March 25, 2011

Content is not king


Listening to a presentation in Belfast from m'old colleague Andrew Brown from LTS, he reminds me of this quote from blogger, storyteller and, yes, content-creator Cory Doctorow, pictured:

Content isn't king. If I sent you to a desert island and gave you the choice of taking your friends or your movies, you'd choose your friends -- if you chose the movies, we'd call you a sociopath. Conversation is king. Content is just something to talk about.

One of the key points I've been driving in the past year has been the importance of schools providing places for conversations and exploration to take place, perhaps through a design thinking-based pedagogy and process. Such a process takes the onus off the teacher to be the one preparing resources for children, effectively doing the learning for the youngster. Instead, it forces interaction around content, rather than content to be consumed or 'learnt', to take centre stage.


Feed You can follow this conversation by subscribing to the comment feed for this post.

This really comes back to Hugh MacLeod's idea of 'social objects' - where content serves as the 'catalyst for' rather than 'the conclusion of' the conversation.

This is so true Ewan, have a look at another TED talk by 'Deb Roy' about the birth of a word... interesting in itself initially but he goes on to show great visualisations of networks and content mapping showing interactivity with media. Excellent talk!

I really like the idea put forward above by Bryan of content as a catalyst for conversation. The idea of learning as a result of interpersonal communication is very powerful, but it is often disregarded in school contexts where teachers have traditionally been the sole source of knowledge and information.

In our personal lives, we all know it to be true that we learn most effectively when we communicate, when we have our assumptions challenged, when we are guided to new and wonderful bits of knowledge.

Teachers who enable conversations of this sort in their lessons already being rewarded with interest, engagement and appreciation. Students are, of course, learning.

I don't know. What makes up a conversation? Content.
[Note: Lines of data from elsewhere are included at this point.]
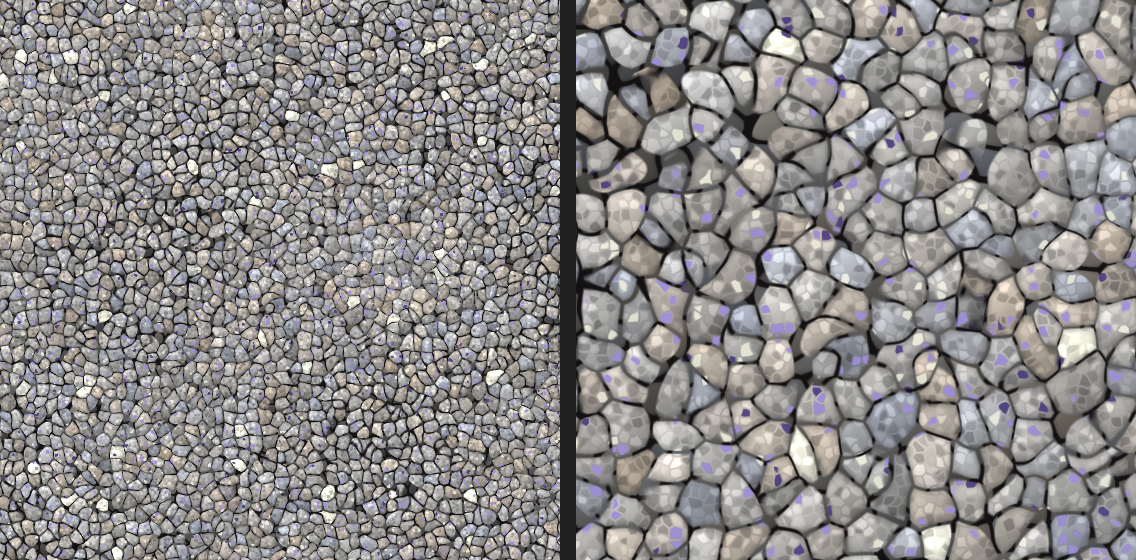
Left, the full canvas; right, a detail of the centre.
A WebGL 2 fragment shader for this texture:

```glsl
#version 300 es
precision highp float;
// Loose crushed gravel: pale grey angular stones with speckled faces over dark gaps.

uniform vec2 u_resolution;
out vec4 fragColor;

const float STONES_ACROSS = 45.0;
const float CRYSTALS_ACROSS = 165.0;
const vec3 GREY = vec3(0.635, 0.632, 0.622);
const vec3 VOID_COLOR = vec3(0.075, 0.065, 0.068);
const vec3 CHALK = vec3(0.95, 0.95, 0.88);
const vec3 LAVENDER = vec3(0.62, 0.56, 0.84);
const vec3 VIOLET = vec3(0.31, 0.25, 0.50);
const vec2 LIGHT = vec2(-0.5, 0.86);

struct Grain {
  vec2 id;      // cell that owns the grain
  vec2 offset;  // position relative to its centre
  float dist;   // stretched distance to the centre
  float edge;   // distance gap to the nearest neighbour
};

vec3 hash3(vec2 cell, float seed) {
  vec3 q = fract(cell.xyx * vec3(0.1031, 0.1030, 0.0973) + seed * 0.137);
  q += dot(q, q.yxz + 33.33);
  return fract((q.xxy + q.yzz) * q.zyx);
}

// Cellular noise whose cells are tilted, stretched and slightly angular.
Grain cellular(vec2 p, float seed, float stretch) {
  vec2 home = floor(p);
  Grain g = Grain(home, vec2(0.0), 9.0, 0.0);
  float second = 9.0;
  for (int y = -2; y <= 2; y++) {
    for (int x = -2; x <= 2; x++) {
      vec2 cell = home + vec2(float(x), float(y));
      vec3 place = hash3(cell, seed);
      vec3 form = hash3(cell, seed + 3.0);
      vec2 offset = p - cell - 0.5 - (place.xy - 0.5) * 0.85;
      float tilt = (form.x - 0.5) * 2.6;
      float c = cos(tilt), s = sin(tilt);
      vec2 q = mat2(c, -s, s, c) * offset * vec2(1.0 + stretch, 1.0 - stretch);
      float corners = sin(3.0 * atan(q.y, q.x + 1e-5) + 6.28 * form.y);
      float d = length(q) * (1.0 + 0.08 * corners) / mix(0.84, 1.16, form.z);
      if (d < g.dist) {
        second = g.dist;
        g = Grain(cell, offset, d, 0.0);
      } else {
        second = min(second, d);
      }
    }
  }
  g.edge = second - g.dist;
  return g;
}

// Broad drift between loose and tightly packed areas, from -1 to 1.
float looseness(vec2 p) {
  float a = sin(p.x * 9.0 + 2.0 * sin(p.y * 6.0 + 1.0));
  float b = sin(p.y * 11.0 + 1.7 * sin(p.x * 7.0 + 0.6));
  return 0.5 * (a + b);
}

// Solid part of a grain, 0 in the gaps and 1 on the stone.
float coverage(Grain g, float gap, float radius) {
  float inside = min(g.edge - gap, (radius - g.dist) * 1.3);
  return smoothstep(-0.05, 0.07, inside);
}

// Stone body: own tone, warm or cool tinge, and light from the upper left.
vec3 stoneColor(Grain g, float seed) {
  vec3 h = hash3(g.id, seed + 7.0);
  vec3 tinge = mix(vec3(0.045, 0.0, -0.045), vec3(-0.03, -0.005, 0.05), h.y);
  vec3 color = GREY + tinge * abs(h.y - 0.5) * 2.0 + (h.x - 0.5) * 0.16;
  color = mix(color, CHALK, 0.9 * smoothstep(0.972, 0.982, h.z));
  float facing = clamp(dot(g.offset, LIGHT), -0.5, 0.5);
  float rim = smoothstep(0.0, 0.38, g.edge);
  return color * (1.0 + 0.28 * facing) * mix(0.82, 1.06, rim);
}

// Mineral flecks: light and dark facets with scattered lavender and violet.
vec3 speckle(vec3 color, Grain crystal, float coolness) {
  vec3 h = hash3(crystal.id, 21.0);
  float solid = smoothstep(0.0, 0.35, crystal.edge);
  color *= 1.0 + (h.x - 0.5) * 0.50 * solid;
  color = mix(color, CHALK, 0.85 * solid * step(0.965, h.y));
  float fleck = step(0.97 - 0.07 * coolness, h.z);
  vec3 tint = mix(LAVENDER, VIOLET, step(0.78, h.y));
  return mix(color, tint, 0.95 * solid * fleck);
}

void main() {
  vec2 uv = gl_FragCoord.xy / u_resolution.y;
  float loose = looseness(uv);

  // Upper stones, buried stones and mineral crystals
  Grain upper = cellular(uv * STONES_ACROSS, 1.0, 0.17);
  Grain buried = cellular(uv * STONES_ACROSS * 1.25 + 17.3, 2.0, 0.15);
  Grain crystal = cellular(uv * CRYSTALS_ACROSS + 5.7, 5.0, 0.10);
  vec3 nature = hash3(upper.id, 12.0);

  // Shadowed gaps with dim stones showing below
  vec3 below = stoneColor(buried, 2.0) * mix(0.58, 0.36, 0.5 + 0.5 * loose);
  vec3 color = mix(VOID_COLOR, below, coverage(buried, 0.12, 0.62));

  // Lit stones on top
  float gap = 0.075 + 0.035 * loose + 0.04 * (nature.x - 0.5);
  vec3 stone = speckle(stoneColor(upper, 1.0), crystal, nature.y);
  color = mix(color, stone, coverage(upper, gap, 0.70 - 0.04 * loose));

  fragColor = vec4(clamp(color, 0.0, 1.0), 1.0);
}
```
Therefore the content still trumps conversation because content is the bedrock of conversation.

Daniel Greenberg and the late, great Russell Ackoff reckon that, quite simply, learning always happens via play and conversation.

The comments to this entry are closed.

About Ewan

Ewan McIntosh is the founder of NoTosh, the no-nonsense company that makes accessible the creative process required to innovate: to find meaningful problems and solve them.

Ewan wrote How To Come Up With Great Ideas and Actually Make Them Happen, a manual that does what is says for education leaders, innovators and people who want to be both.

What does Ewan do?

Module Masterclass

School leaders and innovators struggle to make the most of educators' and students' potential. My team at NoTosh cut the time and cost of making significant change in physical spaces, digital and curricular innovation programmes. We work long term to help make that change last, even as educators come and go.

Recent Posts